[Material supplied Boundary: Start]

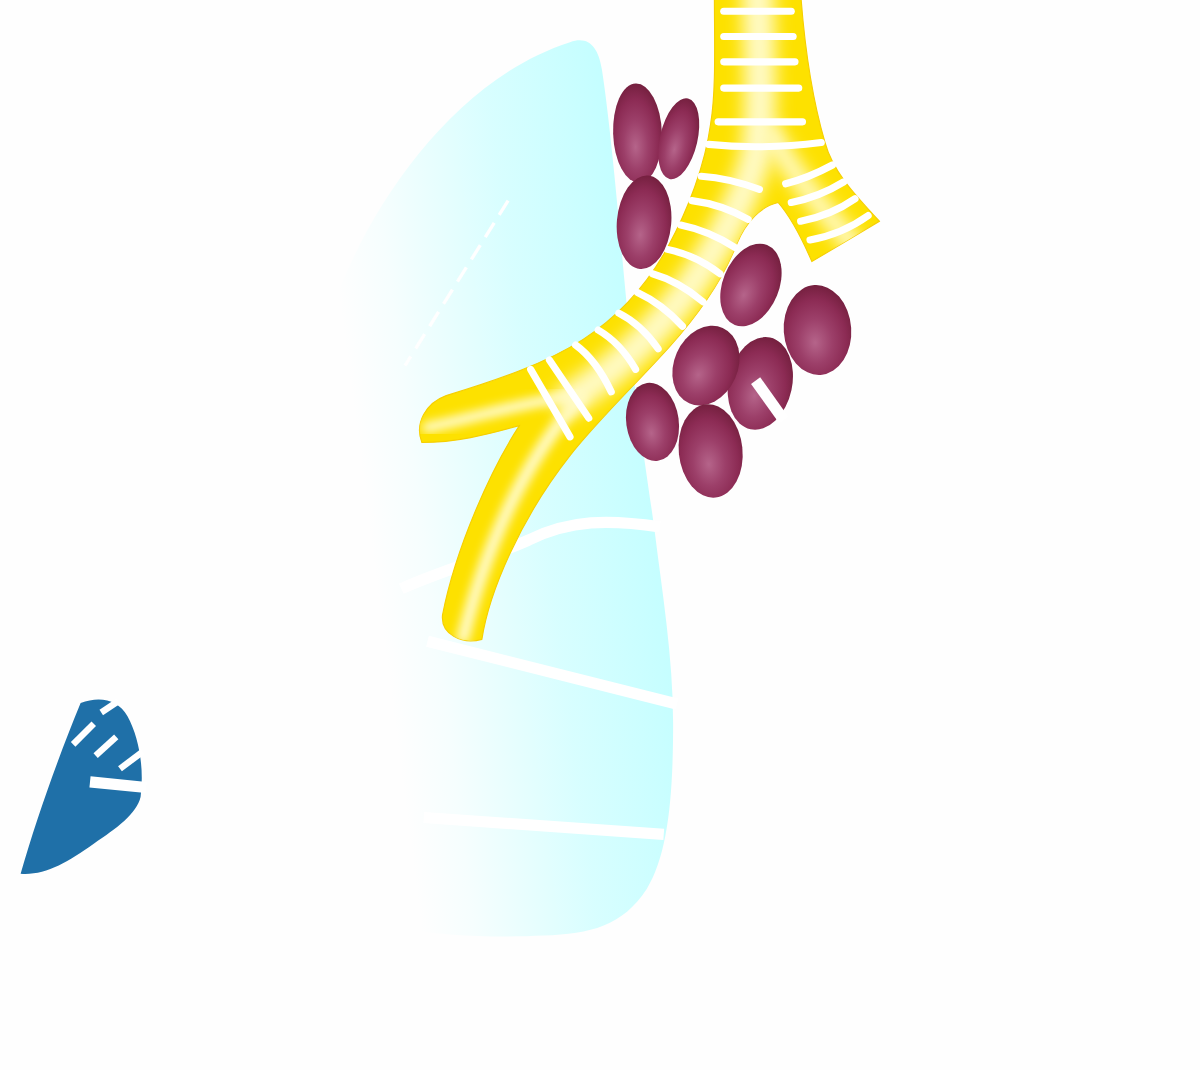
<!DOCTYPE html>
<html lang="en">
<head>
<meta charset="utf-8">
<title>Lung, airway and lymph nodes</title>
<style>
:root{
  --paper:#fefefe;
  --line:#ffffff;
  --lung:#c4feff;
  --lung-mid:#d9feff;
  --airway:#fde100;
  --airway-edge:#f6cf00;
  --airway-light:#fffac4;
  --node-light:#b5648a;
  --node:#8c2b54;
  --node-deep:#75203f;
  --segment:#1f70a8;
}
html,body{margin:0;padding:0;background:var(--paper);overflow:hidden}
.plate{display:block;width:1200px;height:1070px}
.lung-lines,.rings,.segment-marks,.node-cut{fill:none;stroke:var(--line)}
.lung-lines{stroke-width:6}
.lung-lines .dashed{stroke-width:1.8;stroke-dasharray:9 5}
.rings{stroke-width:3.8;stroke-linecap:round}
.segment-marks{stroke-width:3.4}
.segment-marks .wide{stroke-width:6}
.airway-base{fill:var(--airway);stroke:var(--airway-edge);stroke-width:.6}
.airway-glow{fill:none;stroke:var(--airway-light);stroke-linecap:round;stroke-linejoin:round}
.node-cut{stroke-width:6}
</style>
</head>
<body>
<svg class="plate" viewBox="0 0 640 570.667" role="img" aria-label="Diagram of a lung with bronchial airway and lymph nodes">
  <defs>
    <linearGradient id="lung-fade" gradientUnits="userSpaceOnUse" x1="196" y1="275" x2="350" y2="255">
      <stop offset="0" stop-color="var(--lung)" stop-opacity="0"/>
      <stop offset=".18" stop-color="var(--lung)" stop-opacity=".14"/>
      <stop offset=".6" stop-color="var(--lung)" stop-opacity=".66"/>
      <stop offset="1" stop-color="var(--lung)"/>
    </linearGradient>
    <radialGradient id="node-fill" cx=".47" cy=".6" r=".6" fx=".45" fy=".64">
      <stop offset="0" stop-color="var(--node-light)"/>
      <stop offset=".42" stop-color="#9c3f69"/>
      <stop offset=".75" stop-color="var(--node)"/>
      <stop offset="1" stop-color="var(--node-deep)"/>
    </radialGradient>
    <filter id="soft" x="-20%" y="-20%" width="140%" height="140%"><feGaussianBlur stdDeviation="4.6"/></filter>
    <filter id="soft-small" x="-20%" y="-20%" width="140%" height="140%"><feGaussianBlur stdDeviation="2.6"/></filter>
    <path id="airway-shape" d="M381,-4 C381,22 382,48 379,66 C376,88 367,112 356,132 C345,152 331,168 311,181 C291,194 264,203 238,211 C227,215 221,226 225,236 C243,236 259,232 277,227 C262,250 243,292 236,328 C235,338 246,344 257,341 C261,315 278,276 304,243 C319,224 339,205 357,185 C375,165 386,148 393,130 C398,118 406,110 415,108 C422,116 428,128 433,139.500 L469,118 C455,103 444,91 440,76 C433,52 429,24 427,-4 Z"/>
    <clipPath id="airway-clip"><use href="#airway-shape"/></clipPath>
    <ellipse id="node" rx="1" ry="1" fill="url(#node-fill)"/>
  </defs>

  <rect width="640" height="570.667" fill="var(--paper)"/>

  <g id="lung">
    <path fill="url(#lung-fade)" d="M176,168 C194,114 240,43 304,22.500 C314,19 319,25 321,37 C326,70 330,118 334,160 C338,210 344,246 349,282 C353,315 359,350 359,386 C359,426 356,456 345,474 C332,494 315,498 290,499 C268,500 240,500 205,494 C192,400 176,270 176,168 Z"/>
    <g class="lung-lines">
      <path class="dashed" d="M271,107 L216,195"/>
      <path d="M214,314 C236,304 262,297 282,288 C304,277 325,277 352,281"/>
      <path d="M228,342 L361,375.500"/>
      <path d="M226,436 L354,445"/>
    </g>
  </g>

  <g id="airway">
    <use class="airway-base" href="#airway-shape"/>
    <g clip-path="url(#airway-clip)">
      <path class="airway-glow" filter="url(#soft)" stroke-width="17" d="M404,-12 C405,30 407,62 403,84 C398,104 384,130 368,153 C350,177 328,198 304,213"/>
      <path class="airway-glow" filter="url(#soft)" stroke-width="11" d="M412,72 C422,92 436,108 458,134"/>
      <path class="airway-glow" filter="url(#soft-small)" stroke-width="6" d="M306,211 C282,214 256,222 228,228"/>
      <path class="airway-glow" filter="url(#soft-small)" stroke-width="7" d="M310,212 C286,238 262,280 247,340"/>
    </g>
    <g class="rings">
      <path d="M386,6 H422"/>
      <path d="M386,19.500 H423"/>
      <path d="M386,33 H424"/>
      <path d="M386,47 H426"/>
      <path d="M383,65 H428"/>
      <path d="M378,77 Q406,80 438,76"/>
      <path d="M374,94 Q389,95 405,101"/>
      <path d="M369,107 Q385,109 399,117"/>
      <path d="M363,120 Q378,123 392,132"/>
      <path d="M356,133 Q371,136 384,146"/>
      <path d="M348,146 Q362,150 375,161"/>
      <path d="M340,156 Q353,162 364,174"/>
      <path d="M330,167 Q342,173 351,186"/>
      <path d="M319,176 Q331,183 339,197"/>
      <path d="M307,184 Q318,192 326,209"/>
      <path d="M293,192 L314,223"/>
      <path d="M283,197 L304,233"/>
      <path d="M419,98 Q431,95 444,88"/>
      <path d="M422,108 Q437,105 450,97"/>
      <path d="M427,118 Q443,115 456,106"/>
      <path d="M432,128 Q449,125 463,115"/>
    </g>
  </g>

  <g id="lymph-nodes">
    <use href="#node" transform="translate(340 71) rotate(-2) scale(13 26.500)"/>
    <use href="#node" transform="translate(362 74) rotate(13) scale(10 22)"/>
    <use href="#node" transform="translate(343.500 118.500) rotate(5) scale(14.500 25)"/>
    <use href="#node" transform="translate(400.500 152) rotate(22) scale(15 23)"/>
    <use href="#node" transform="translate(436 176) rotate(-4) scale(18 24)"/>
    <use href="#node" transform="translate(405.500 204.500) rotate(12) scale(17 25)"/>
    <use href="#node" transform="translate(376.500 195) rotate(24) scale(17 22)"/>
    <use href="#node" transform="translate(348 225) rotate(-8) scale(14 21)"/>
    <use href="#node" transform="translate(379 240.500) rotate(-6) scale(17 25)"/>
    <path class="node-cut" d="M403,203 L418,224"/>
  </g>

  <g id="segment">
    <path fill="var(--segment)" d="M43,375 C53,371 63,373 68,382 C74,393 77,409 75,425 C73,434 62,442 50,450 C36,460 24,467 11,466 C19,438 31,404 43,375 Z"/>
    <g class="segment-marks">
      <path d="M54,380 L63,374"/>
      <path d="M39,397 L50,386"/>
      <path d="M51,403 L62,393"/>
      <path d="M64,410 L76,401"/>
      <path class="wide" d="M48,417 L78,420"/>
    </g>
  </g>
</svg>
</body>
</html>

[Material supplied Boundary: End]

The pictures alone are to be left out when the data above is copied; all else must match exactly.

Answer
<!DOCTYPE html>
<html lang="en">
<head>
<meta charset="utf-8">
<title>Lung, airway and lymph nodes</title>
<style>
:root{
  --paper:#fefefe;
  --line:#ffffff;
  --lung:#c4feff;
  --lung-mid:#d9feff;
  --airway:#fde100;
  --airway-edge:#f6cf00;
  --airway-light:#fffac4;
  --node-light:#b5648a;
  --node:#8c2b54;
  --node-deep:#75203f;
  --segment:#1f70a8;
}
html,body{margin:0;padding:0;background:var(--paper);overflow:hidden}
.plate{display:block;width:1200px;height:1070px}
.lung-lines,.rings,.segment-marks,.node-cut{fill:none;stroke:var(--line)}
.lung-lines{stroke-width:6}
.lung-lines .dashed{stroke-width:1.8;stroke-dasharray:9 5}
.rings{stroke-width:3.8;stroke-linecap:round}
.segment-marks{stroke-width:3.4}
.segment-marks .wide{stroke-width:6}
.airway-base{fill:var(--airway);stroke:var(--airway-edge);stroke-width:.6}
.airway-glow{fill:none;stroke:var(--airway-light);stroke-linecap:round;stroke-linejoin:round}
.node-cut{stroke-width:6}
</style>
</head>
<body>
<svg class="plate" viewBox="0 0 640 570.667" role="img" aria-label="Diagram of a lung with bronchial airway and lymph nodes">
  <defs>
    <linearGradient id="lung-fade" gradientUnits="userSpaceOnUse" x1="196" y1="275" x2="350" y2="255">
      <stop offset="0" stop-color="var(--lung)" stop-opacity="0"/>
      <stop offset=".18" stop-color="var(--lung)" stop-opacity=".14"/>
      <stop offset=".6" stop-color="var(--lung)" stop-opacity=".66"/>
      <stop offset="1" stop-color="var(--lung)"/>
    </linearGradient>
    <radialGradient id="node-fill" cx=".47" cy=".6" r=".6" fx=".45" fy=".64">
      <stop offset="0" stop-color="var(--node-light)"/>
      <stop offset=".42" stop-color="#9c3f69"/>
      <stop offset=".75" stop-color="var(--node)"/>
      <stop offset="1" stop-color="var(--node-deep)"/>
    </radialGradient>
    <filter id="soft" x="-20%" y="-20%" width="140%" height="140%"><feGaussianBlur stdDeviation="4.6"/></filter>
    <filter id="soft-small" x="-20%" y="-20%" width="140%" height="140%"><feGaussianBlur stdDeviation="2.6"/></filter>
    <path id="airway-shape" d="M381,-4 C381,22 382,48 379,66 C376,88 367,112 356,132 C345,152 331,168 311,181 C291,194 264,203 238,211 C227,215 221,226 225,236 C243,236 259,232 277,227 C262,250 243,292 236,328 C235,338 246,344 257,341 C261,315 278,276 304,243 C319,224 339,205 357,185 C375,165 386,148 393,130 C398,118 406,110 415,108 C422,116 428,128 433,139.500 L469,118 C455,103 444,91 440,76 C433,52 429,24 427,-4 Z"/>
    <clipPath id="airway-clip"><use href="#airway-shape"/></clipPath>
    <ellipse id="node" rx="1" ry="1" fill="url(#node-fill)"/>
  </defs>

  <rect width="640" height="570.667" fill="var(--paper)"/>

  <g id="lung">
    <path fill="url(#lung-fade)" d="M176,168 C194,114 240,43 304,22.500 C314,19 319,25 321,37 C326,70 330,118 334,160 C338,210 344,246 349,282 C353,315 359,350 359,386 C359,426 356,456 345,474 C332,494 315,498 290,499 C268,500 240,500 205,494 C192,400 176,270 176,168 Z"/>
    <g class="lung-lines">
      <path class="dashed" d="M271,107 L216,195"/>
      <path d="M214,314 C236,304 262,297 282,288 C304,277 325,277 352,281"/>
      <path d="M228,342 L361,375.500"/>
      <path d="M226,436 L354,445"/>
    </g>
  </g>

  <g id="airway">
    <use class="airway-base" href="#airway-shape"/>
    <g clip-path="url(#airway-clip)">
      <path class="airway-glow" filter="url(#soft)" stroke-width="17" d="M404,-12 C405,30 407,62 403,84 C398,104 384,130 368,153 C350,177 328,198 304,213"/>
      <path class="airway-glow" filter="url(#soft)" stroke-width="11" d="M412,72 C422,92 436,108 458,134"/>
      <path class="airway-glow" filter="url(#soft-small)" stroke-width="6" d="M306,211 C282,214 256,222 228,228"/>
      <path class="airway-glow" filter="url(#soft-small)" stroke-width="7" d="M310,212 C286,238 262,280 247,340"/>
    </g>
    <g class="rings">
      <path d="M386,6 H422"/>
      <path d="M386,19.500 H423"/>
      <path d="M386,33 H424"/>
      <path d="M386,47 H426"/>
      <path d="M383,65 H428"/>
      <path d="M378,77 Q406,80 438,76"/>
      <path d="M374,94 Q389,95 405,101"/>
      <path d="M369,107 Q385,109 399,117"/>
      <path d="M363,120 Q378,123 392,132"/>
      <path d="M356,133 Q371,136 384,146"/>
      <path d="M348,146 Q362,150 375,161"/>
      <path d="M340,156 Q353,162 364,174"/>
      <path d="M330,167 Q342,173 351,186"/>
      <path d="M319,176 Q331,183 339,197"/>
      <path d="M307,184 Q318,192 326,209"/>
      <path d="M293,192 L314,223"/>
      <path d="M283,197 L304,233"/>
      <path d="M419,98 Q431,95 444,88"/>
      <path d="M422,108 Q437,105 450,97"/>
      <path d="M427,118 Q443,115 456,106"/>
      <path d="M432,128 Q449,125 463,115"/>
    </g>
  </g>

  <g id="lymph-nodes">
    <use href="#node" transform="translate(340 71) rotate(-2) scale(13 26.500)"/>
    <use href="#node" transform="translate(362 74) rotate(13) scale(10 22)"/>
    <use href="#node" transform="translate(343.500 118.500) rotate(5) scale(14.500 25)"/>
    <use href="#node" transform="translate(400.500 152) rotate(22) scale(15 23)"/>
    <use href="#node" transform="translate(436 176) rotate(-4) scale(18 24)"/>
    <use href="#node" transform="translate(405.500 204.500) rotate(12) scale(17 25)"/>
    <use href="#node" transform="translate(376.500 195) rotate(24) scale(17 22)"/>
    <use href="#node" transform="translate(348 225) rotate(-8) scale(14 21)"/>
    <use href="#node" transform="translate(379 240.500) rotate(-6) scale(17 25)"/>
    <path class="node-cut" d="M403,203 L418,224"/>
  </g>

  <g id="segment">
    <path fill="var(--segment)" d="M43,375 C53,371 63,373 68,382 C74,393 77,409 75,425 C73,434 62,442 50,450 C36,460 24,467 11,466 C19,438 31,404 43,375 Z"/>
    <g class="segment-marks">
      <path d="M54,380 L63,374"/>
      <path d="M39,397 L50,386"/>
      <path d="M51,403 L62,393"/>
      <path d="M64,410 L76,401"/>
      <path class="wide" d="M48,417 L78,420"/>
    </g>
  </g>
</svg>
</body>
</html>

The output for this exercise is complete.